• Dataset records
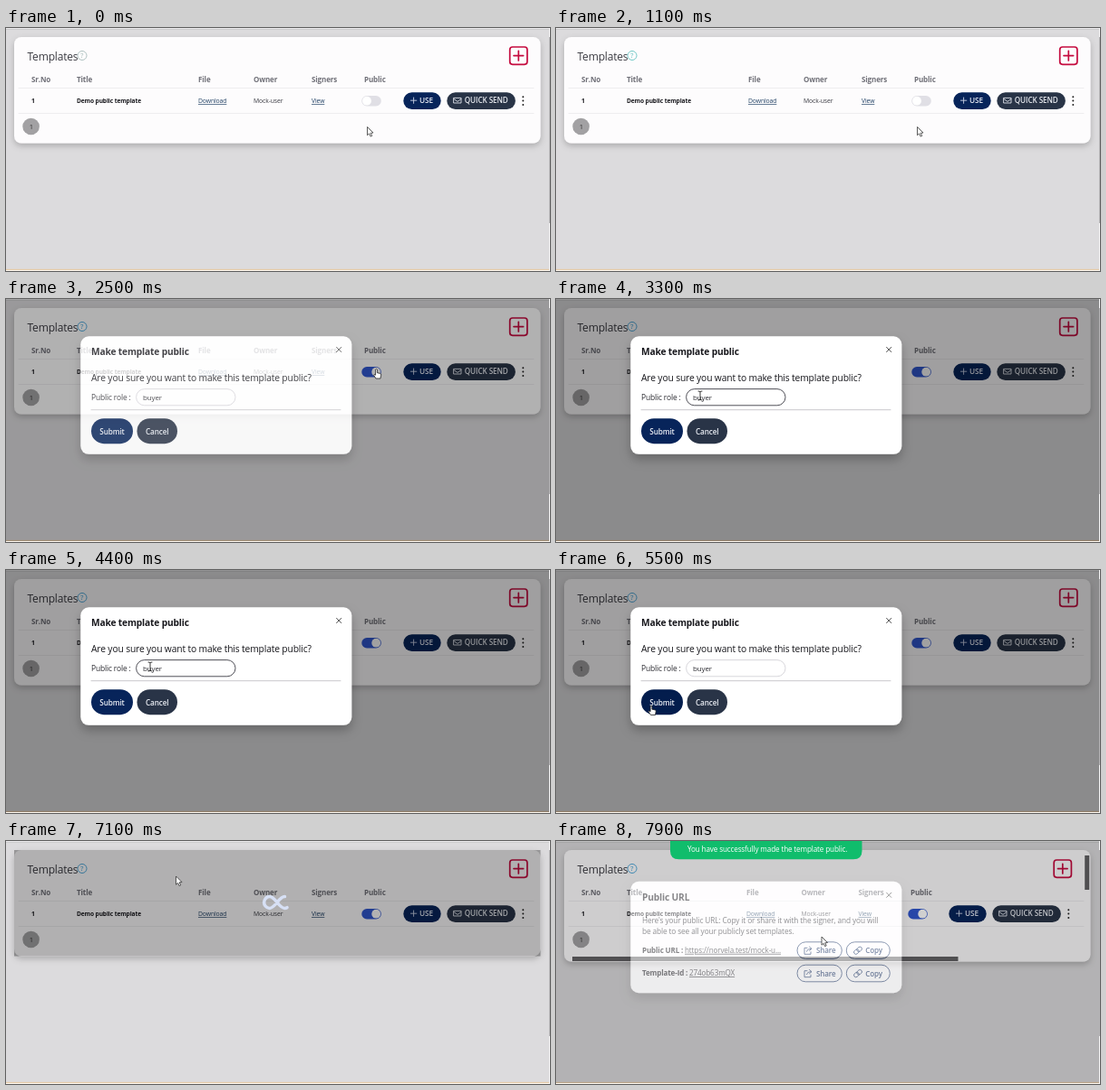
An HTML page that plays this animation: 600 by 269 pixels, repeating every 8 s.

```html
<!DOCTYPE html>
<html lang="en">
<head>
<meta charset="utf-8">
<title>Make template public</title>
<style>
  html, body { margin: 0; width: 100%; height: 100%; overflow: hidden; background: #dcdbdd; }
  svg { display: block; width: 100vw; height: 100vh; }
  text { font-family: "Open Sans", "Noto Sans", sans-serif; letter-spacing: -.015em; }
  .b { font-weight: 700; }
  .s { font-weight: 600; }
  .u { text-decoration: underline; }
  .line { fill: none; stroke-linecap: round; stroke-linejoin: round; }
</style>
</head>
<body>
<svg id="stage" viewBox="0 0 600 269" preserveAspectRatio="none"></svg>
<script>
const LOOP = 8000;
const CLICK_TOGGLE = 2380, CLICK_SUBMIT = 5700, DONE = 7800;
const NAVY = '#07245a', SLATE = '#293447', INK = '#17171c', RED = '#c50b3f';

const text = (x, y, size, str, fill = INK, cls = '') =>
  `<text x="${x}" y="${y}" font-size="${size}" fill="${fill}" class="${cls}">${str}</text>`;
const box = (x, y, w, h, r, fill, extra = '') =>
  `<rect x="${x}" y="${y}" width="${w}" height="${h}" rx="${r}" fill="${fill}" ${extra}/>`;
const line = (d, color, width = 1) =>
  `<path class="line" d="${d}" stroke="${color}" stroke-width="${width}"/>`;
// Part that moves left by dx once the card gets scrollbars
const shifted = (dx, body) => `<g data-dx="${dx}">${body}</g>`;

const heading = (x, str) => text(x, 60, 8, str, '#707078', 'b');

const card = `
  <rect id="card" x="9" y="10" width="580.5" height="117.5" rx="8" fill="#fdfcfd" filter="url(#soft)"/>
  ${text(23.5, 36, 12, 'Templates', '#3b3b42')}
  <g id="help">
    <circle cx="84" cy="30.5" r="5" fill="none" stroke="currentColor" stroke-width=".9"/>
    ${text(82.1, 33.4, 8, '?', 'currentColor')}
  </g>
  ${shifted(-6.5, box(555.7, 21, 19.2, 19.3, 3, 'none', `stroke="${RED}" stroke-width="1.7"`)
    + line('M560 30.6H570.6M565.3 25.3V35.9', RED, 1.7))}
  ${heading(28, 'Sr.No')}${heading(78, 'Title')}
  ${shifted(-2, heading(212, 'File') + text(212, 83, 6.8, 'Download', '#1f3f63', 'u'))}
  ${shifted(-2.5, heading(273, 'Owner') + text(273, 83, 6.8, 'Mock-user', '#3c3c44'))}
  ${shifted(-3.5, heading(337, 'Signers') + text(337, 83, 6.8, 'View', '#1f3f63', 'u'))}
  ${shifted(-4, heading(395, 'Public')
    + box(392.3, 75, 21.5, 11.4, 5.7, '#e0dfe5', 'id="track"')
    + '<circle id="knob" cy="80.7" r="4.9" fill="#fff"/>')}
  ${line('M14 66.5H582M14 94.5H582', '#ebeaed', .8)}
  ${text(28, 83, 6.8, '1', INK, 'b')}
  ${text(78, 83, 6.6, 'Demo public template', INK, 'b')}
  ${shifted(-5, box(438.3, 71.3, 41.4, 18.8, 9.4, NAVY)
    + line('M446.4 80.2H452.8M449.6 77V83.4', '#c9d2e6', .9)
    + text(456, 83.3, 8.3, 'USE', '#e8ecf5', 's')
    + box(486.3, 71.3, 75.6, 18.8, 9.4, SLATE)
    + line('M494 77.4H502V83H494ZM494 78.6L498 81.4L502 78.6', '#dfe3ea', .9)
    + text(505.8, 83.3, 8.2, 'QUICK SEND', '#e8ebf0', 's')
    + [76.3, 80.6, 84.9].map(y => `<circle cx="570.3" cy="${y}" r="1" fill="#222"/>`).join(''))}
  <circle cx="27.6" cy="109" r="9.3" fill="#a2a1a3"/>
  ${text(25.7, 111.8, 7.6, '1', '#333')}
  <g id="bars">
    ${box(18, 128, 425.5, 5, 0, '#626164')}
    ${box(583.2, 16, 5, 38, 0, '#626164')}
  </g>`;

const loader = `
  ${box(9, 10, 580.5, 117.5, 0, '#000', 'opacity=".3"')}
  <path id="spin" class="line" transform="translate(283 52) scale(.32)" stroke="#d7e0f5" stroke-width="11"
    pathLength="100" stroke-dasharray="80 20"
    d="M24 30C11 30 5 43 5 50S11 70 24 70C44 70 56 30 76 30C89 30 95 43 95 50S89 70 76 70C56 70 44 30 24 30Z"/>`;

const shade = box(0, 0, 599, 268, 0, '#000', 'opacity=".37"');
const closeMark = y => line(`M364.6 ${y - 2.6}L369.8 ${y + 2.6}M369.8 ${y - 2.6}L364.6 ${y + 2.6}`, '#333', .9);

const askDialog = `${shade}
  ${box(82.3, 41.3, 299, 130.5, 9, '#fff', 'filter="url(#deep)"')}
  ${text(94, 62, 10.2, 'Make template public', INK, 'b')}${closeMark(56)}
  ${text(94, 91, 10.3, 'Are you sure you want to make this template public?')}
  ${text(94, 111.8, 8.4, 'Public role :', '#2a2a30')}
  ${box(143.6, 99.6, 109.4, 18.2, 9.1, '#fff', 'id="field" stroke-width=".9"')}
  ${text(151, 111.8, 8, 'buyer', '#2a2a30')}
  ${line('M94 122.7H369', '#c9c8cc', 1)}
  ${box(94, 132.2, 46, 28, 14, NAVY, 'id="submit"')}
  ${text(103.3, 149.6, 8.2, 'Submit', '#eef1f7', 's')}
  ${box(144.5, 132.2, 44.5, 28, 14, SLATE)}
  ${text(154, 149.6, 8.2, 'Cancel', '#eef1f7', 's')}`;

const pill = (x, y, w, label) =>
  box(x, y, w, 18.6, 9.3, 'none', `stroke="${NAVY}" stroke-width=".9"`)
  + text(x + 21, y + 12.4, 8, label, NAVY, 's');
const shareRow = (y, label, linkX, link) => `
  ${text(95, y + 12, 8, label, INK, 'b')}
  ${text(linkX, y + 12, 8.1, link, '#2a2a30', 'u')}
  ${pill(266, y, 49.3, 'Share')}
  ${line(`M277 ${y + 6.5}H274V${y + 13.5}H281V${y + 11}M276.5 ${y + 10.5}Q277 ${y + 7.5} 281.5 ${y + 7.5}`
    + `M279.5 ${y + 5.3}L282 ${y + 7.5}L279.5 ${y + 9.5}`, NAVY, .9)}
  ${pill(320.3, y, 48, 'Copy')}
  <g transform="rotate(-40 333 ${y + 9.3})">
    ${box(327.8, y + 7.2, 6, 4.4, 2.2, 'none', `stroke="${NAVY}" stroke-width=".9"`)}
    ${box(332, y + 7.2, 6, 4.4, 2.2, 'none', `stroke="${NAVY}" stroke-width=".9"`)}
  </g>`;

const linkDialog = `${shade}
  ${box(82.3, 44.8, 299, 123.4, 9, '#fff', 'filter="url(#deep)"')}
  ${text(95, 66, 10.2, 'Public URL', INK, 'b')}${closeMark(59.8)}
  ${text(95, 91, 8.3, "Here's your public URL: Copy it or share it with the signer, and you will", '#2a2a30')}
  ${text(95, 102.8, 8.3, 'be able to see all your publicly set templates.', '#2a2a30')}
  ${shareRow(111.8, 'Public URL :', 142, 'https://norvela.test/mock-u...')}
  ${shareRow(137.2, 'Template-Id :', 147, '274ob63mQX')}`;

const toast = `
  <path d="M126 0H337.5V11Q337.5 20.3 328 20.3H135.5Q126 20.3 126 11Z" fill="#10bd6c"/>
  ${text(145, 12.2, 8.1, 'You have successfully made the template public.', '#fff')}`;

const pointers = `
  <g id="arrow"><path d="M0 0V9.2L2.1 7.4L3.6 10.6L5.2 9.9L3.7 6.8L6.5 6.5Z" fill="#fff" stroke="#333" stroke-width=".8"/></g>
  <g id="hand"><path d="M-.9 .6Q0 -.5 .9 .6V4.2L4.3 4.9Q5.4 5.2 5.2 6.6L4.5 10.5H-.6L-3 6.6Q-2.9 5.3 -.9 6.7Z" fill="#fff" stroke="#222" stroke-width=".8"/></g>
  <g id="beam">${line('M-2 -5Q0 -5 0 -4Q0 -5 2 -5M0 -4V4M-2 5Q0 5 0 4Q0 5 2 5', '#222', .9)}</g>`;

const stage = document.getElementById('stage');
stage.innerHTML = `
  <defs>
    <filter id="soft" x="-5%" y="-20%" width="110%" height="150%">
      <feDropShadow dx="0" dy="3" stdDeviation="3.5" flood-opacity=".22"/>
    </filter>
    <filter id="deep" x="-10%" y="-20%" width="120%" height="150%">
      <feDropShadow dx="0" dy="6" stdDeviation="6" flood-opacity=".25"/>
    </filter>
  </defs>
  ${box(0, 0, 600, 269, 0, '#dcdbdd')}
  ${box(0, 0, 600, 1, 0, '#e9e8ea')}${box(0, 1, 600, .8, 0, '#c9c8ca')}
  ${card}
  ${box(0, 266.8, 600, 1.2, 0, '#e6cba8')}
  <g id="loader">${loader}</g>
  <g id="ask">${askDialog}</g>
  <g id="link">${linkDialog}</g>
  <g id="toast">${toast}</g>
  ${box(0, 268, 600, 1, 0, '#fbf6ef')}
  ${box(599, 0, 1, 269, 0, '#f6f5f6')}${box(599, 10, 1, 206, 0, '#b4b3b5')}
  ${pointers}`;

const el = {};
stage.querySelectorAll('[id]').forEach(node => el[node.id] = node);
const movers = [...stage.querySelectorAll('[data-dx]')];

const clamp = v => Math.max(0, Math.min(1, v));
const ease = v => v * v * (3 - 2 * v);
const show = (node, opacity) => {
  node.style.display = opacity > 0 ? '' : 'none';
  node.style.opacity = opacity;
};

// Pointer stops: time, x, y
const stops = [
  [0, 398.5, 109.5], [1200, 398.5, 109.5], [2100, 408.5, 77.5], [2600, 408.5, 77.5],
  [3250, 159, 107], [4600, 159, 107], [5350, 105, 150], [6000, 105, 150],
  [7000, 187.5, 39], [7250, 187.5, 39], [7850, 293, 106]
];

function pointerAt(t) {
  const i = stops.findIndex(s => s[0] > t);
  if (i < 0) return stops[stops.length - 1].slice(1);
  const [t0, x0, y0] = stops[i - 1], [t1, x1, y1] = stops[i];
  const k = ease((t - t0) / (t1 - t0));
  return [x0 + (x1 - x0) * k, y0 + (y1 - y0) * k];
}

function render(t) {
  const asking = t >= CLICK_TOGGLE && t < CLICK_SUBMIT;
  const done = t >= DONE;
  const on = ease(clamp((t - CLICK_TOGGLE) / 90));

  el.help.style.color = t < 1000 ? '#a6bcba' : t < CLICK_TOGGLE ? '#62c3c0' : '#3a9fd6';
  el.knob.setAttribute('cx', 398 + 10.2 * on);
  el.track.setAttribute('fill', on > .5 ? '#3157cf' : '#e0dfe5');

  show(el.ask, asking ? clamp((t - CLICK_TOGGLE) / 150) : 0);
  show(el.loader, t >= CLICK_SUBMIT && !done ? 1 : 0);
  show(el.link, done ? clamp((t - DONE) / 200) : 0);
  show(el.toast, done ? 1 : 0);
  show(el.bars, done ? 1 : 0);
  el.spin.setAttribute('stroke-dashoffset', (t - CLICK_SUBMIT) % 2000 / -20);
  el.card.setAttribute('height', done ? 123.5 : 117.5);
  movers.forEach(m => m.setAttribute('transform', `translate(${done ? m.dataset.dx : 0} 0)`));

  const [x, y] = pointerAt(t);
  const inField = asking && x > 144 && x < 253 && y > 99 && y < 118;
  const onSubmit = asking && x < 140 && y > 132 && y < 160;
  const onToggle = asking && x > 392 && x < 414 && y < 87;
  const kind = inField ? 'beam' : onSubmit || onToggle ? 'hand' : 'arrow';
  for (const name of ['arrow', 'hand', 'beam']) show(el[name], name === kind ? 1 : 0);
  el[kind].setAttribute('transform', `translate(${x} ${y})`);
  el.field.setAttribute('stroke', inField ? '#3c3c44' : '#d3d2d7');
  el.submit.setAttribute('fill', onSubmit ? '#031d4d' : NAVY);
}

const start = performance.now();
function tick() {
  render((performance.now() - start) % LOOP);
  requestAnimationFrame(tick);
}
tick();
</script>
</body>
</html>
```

• Task instructions
For the word "onSubmit", say how many lines of the data include it, with nothing else in the reply.

• Written solution
3